Extracted information:
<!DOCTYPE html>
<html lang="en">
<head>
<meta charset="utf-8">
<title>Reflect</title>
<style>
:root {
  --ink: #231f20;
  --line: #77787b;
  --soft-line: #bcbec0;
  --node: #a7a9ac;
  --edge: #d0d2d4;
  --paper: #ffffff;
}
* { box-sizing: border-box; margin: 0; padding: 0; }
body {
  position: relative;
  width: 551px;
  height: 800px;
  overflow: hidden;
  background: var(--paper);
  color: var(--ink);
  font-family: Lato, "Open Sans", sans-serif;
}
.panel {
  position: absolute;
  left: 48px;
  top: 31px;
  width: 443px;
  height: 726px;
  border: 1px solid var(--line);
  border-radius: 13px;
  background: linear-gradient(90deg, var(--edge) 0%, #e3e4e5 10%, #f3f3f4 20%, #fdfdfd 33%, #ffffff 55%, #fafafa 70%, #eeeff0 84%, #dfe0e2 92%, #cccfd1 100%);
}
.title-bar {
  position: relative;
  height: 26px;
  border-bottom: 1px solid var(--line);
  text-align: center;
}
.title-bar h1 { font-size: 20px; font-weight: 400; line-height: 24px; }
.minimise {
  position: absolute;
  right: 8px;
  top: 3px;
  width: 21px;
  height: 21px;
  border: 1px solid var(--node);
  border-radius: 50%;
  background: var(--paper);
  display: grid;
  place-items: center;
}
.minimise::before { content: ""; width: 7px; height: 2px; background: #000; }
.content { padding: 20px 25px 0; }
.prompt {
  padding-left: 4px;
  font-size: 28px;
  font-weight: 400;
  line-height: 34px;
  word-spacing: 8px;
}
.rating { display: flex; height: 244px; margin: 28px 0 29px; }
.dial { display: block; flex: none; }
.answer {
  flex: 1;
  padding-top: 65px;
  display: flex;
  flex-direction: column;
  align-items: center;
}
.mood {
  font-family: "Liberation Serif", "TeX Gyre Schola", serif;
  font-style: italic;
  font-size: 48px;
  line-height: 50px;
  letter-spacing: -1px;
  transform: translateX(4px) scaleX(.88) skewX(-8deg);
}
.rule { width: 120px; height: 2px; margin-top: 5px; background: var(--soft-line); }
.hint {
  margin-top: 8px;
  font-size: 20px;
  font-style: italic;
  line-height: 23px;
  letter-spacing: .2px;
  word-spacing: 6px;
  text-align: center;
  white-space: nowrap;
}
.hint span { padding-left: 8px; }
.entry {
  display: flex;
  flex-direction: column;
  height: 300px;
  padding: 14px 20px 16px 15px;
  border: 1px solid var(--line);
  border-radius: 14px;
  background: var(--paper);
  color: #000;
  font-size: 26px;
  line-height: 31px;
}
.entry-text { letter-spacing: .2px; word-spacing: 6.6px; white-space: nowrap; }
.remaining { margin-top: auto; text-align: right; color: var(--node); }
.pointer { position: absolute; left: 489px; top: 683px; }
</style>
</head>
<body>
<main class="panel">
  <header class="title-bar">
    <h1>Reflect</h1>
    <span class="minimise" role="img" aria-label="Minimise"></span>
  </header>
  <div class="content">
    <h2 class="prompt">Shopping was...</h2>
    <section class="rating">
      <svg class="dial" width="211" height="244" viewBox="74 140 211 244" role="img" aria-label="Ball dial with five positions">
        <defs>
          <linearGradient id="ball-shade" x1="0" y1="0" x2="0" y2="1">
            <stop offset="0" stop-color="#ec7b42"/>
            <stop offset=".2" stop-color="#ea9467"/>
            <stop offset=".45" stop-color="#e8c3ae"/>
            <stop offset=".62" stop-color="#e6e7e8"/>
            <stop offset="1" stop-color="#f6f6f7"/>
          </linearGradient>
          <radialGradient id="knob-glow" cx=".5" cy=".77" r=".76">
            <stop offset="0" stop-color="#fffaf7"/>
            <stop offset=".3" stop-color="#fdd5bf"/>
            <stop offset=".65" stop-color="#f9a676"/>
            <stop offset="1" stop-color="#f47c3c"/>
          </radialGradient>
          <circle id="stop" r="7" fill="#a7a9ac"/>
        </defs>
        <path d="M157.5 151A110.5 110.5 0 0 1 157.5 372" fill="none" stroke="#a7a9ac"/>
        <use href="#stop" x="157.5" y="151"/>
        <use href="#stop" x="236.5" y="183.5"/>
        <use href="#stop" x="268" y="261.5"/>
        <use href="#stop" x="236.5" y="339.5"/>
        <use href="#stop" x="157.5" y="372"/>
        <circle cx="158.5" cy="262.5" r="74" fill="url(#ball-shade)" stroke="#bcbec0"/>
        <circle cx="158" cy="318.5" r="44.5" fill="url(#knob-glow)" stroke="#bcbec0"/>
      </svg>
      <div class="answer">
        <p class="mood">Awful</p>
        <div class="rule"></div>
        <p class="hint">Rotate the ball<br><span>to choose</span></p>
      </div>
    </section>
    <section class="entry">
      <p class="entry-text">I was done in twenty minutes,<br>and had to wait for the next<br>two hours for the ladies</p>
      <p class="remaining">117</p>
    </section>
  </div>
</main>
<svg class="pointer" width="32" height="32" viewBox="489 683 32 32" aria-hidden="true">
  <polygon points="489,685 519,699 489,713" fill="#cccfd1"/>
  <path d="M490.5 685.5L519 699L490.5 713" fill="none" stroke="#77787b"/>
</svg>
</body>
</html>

Your assignment:
Your answer must be the complete listing, reproduced exactly.

Reply:
<!DOCTYPE html>
<html lang="en">
<head>
<meta charset="utf-8">
<title>Reflect</title>
<style>
:root {
  --ink: #231f20;
  --line: #77787b;
  --soft-line: #bcbec0;
  --node: #a7a9ac;
  --edge: #d0d2d4;
  --paper: #ffffff;
}
* { box-sizing: border-box; margin: 0; padding: 0; }
body {
  position: relative;
  width: 551px;
  height: 800px;
  overflow: hidden;
  background: var(--paper);
  color: var(--ink);
  font-family: Lato, "Open Sans", sans-serif;
}
.panel {
  position: absolute;
  left: 48px;
  top: 31px;
  width: 443px;
  height: 726px;
  border: 1px solid var(--line);
  border-radius: 13px;
  background: linear-gradient(90deg, var(--edge) 0%, #e3e4e5 10%, #f3f3f4 20%, #fdfdfd 33%, #ffffff 55%, #fafafa 70%, #eeeff0 84%, #dfe0e2 92%, #cccfd1 100%);
}
.title-bar {
  position: relative;
  height: 26px;
  border-bottom: 1px solid var(--line);
  text-align: center;
}
.title-bar h1 { font-size: 20px; font-weight: 400; line-height: 24px; }
.minimise {
  position: absolute;
  right: 8px;
  top: 3px;
  width: 21px;
  height: 21px;
  border: 1px solid var(--node);
  border-radius: 50%;
  background: var(--paper);
  display: grid;
  place-items: center;
}
.minimise::before { content: ""; width: 7px; height: 2px; background: #000; }
.content { padding: 20px 25px 0; }
.prompt {
  padding-left: 4px;
  font-size: 28px;
  font-weight: 400;
  line-height: 34px;
  word-spacing: 8px;
}
.rating { display: flex; height: 244px; margin: 28px 0 29px; }
.dial { display: block; flex: none; }
.answer {
  flex: 1;
  padding-top: 65px;
  display: flex;
  flex-direction: column;
  align-items: center;
}
.mood {
  font-family: "Liberation Serif", "TeX Gyre Schola", serif;
  font-style: italic;
  font-size: 48px;
  line-height: 50px;
  letter-spacing: -1px;
  transform: translateX(4px) scaleX(.88) skewX(-8deg);
}
.rule { width: 120px; height: 2px; margin-top: 5px; background: var(--soft-line); }
.hint {
  margin-top: 8px;
  font-size: 20px;
  font-style: italic;
  line-height: 23px;
  letter-spacing: .2px;
  word-spacing: 6px;
  text-align: center;
  white-space: nowrap;
}
.hint span { padding-left: 8px; }
.entry {
  display: flex;
  flex-direction: column;
  height: 300px;
  padding: 14px 20px 16px 15px;
  border: 1px solid var(--line);
  border-radius: 14px;
  background: var(--paper);
  color: #000;
  font-size: 26px;
  line-height: 31px;
}
.entry-text { letter-spacing: .2px; word-spacing: 6.6px; white-space: nowrap; }
.remaining { margin-top: auto; text-align: right; color: var(--node); }
.pointer { position: absolute; left: 489px; top: 683px; }
</style>
</head>
<body>
<main class="panel">
  <header class="title-bar">
    <h1>Reflect</h1>
    <span class="minimise" role="img" aria-label="Minimise"></span>
  </header>
  <div class="content">
    <h2 class="prompt">Shopping was...</h2>
    <section class="rating">
      <svg class="dial" width="211" height="244" viewBox="74 140 211 244" role="img" aria-label="Ball dial with five positions">
        <defs>
          <linearGradient id="ball-shade" x1="0" y1="0" x2="0" y2="1">
            <stop offset="0" stop-color="#ec7b42"/>
            <stop offset=".2" stop-color="#ea9467"/>
            <stop offset=".45" stop-color="#e8c3ae"/>
            <stop offset=".62" stop-color="#e6e7e8"/>
            <stop offset="1" stop-color="#f6f6f7"/>
          </linearGradient>
          <radialGradient id="knob-glow" cx=".5" cy=".77" r=".76">
            <stop offset="0" stop-color="#fffaf7"/>
            <stop offset=".3" stop-color="#fdd5bf"/>
            <stop offset=".65" stop-color="#f9a676"/>
            <stop offset="1" stop-color="#f47c3c"/>
          </radialGradient>
          <circle id="stop" r="7" fill="#a7a9ac"/>
        </defs>
        <path d="M157.5 151A110.5 110.5 0 0 1 157.5 372" fill="none" stroke="#a7a9ac"/>
        <use href="#stop" x="157.5" y="151"/>
        <use href="#stop" x="236.5" y="183.5"/>
        <use href="#stop" x="268" y="261.5"/>
        <use href="#stop" x="236.5" y="339.5"/>
        <use href="#stop" x="157.5" y="372"/>
        <circle cx="158.5" cy="262.5" r="74" fill="url(#ball-shade)" stroke="#bcbec0"/>
        <circle cx="158" cy="318.5" r="44.5" fill="url(#knob-glow)" stroke="#bcbec0"/>
      </svg>
      <div class="answer">
        <p class="mood">Awful</p>
        <div class="rule"></div>
        <p class="hint">Rotate the ball<br><span>to choose</span></p>
      </div>
    </section>
    <section class="entry">
      <p class="entry-text">I was done in twenty minutes,<br>and had to wait for the next<br>two hours for the ladies</p>
      <p class="remaining">117</p>
    </section>
  </div>
</main>
<svg class="pointer" width="32" height="32" viewBox="489 683 32 32" aria-hidden="true">
  <polygon points="489,685 519,699 489,713" fill="#cccfd1"/>
  <path d="M490.5 685.5L519 699L490.5 713" fill="none" stroke="#77787b"/>
</svg>
</body>
</html>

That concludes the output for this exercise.